- Seasoning your salmon before grilling helps prevent it from losing moisture and prevents fire flare-ups.
- Avoid overcooking for more than 12 or 15 minutes, as salmon cooks quickly on a grill.
- Regardless of the cooking method, ensure that the skin side is placed down for easy flipping, protective flash coating, and crispiness.
Crispy Fried Salmon Skin
- Sharp knife
- Cutting board
- Large skillet
- Paper towels
- Plate or Serving Platter
- 4 salmon skins (from about 2 pounds of salmon fillets)
- 1 tablespoon vegetable oil (canola or grapeseed oil works well)
- Sea salt or kosher salt, to taste
- Freshly ground black pepper, to taste
- Start by ensuring the salmon skins are clean and free from any scales or debris. Rinse them under cold water and pat them dry using a paper towel.
- Using a sharp knife, gently remove the skin from the salmon fillets. Ensure that the skin remains intact and in one piece. You can save the fillets for another recipe.
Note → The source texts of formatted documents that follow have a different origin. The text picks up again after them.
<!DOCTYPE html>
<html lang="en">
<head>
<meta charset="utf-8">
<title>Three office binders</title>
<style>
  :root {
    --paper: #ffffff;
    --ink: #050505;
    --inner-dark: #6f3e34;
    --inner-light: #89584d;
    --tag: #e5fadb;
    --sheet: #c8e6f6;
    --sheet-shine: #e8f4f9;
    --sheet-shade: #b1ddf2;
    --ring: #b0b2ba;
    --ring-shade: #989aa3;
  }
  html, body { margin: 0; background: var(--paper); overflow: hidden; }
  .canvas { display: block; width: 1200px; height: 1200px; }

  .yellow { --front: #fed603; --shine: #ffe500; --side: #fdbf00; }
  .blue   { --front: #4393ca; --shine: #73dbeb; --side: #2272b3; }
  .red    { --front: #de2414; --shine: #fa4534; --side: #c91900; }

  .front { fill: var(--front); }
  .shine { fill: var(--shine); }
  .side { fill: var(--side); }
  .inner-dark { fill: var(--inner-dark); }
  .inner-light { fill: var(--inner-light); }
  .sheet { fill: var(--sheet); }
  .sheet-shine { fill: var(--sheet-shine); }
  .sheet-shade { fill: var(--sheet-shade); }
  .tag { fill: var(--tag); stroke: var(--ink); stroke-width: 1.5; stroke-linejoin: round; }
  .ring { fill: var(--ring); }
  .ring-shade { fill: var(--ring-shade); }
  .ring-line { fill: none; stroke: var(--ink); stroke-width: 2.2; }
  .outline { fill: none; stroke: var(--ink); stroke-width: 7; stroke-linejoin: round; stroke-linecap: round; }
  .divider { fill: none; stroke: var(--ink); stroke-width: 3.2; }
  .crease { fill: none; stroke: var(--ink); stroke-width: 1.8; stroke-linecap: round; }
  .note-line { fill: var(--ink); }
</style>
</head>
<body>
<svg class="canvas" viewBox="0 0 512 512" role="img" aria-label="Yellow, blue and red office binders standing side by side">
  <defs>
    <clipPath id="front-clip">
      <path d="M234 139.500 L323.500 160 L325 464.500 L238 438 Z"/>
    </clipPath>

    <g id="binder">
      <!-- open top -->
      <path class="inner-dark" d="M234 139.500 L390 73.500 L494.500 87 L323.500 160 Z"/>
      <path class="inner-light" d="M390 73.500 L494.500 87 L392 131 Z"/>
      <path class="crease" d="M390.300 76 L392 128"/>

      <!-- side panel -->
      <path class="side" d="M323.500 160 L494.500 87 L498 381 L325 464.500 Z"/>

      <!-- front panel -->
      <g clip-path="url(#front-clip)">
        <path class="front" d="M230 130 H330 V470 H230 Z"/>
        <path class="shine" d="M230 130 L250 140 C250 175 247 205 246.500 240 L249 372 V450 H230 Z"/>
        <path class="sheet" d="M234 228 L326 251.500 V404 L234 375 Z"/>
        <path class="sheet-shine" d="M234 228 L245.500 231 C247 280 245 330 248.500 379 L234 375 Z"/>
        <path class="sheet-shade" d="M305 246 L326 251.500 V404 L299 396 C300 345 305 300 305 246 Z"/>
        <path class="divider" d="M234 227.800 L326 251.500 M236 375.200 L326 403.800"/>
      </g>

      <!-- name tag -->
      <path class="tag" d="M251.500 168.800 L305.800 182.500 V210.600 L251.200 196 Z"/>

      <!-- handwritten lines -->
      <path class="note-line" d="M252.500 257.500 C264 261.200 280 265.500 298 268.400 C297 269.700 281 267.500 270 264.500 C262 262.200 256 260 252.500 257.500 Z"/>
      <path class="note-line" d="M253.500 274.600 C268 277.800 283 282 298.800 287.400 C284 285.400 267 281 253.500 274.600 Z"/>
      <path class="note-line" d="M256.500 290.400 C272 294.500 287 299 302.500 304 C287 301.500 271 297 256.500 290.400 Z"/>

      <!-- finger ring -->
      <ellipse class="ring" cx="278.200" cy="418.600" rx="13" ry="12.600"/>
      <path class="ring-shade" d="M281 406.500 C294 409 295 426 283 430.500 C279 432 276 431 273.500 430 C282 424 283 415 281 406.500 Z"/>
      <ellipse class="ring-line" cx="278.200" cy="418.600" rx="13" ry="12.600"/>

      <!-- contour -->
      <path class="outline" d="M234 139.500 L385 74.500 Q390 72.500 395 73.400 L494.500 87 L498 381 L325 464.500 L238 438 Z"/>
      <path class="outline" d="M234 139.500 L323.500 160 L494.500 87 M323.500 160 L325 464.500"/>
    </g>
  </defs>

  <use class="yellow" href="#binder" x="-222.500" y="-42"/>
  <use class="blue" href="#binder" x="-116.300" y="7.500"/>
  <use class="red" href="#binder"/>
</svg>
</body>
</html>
- Slice the salmon skins into smaller, bite-sized pieces or leave them whole if you prefer larger crisps.
- In a large skillet, heat the vegetable oil over medium heat.
- Once the oil is hot, carefully place the salmon skins in the skillet, skin-side down. Ensure that the skins are not overlapping to allow them to cook evenly.
- Season the skins with sea salt or kosher salt and freshly ground black pepper to taste. Feel free to experiment with additional spices or seasonings, such as paprika or garlic powder, for extra flavor.
- Allow the skins to cook undisturbed for 5-7 minutes or until they turn golden brown and crispy. Use a spatula to gently flip the skins and cook for an additional 3-5 minutes on the other side.
- Once the skins are crispy and golden brown on both sides, remove them from the skillet and transfer them to a plate lined with paper towels. This will help absorb any excess oil.
- Let the crispy fried salmon skins cool for a few minutes before serving. You can serve them as they are or squeeze fresh lemon juice over them for a tangy twist. Alternatively, pair them with your favorite dipping sauce, such as tartar sauce or aioli, for added flavor.
Eating salmon skin is based on individual preference. It is a delicious and healthy addition to your salmon fillet. However, it is only okay to eat it when it is obtained from a safe source, as this helps prevent exposure to health issues and lowers your intake of POPs.
Wild salmon is recommended as it is safer and has a low level of contamination. It is not safe to eat undercooked salmon because this can be harmful to your health. It also increases your risk of bacterial and viral infections. Always refrigerate your salmon to maintain freshness.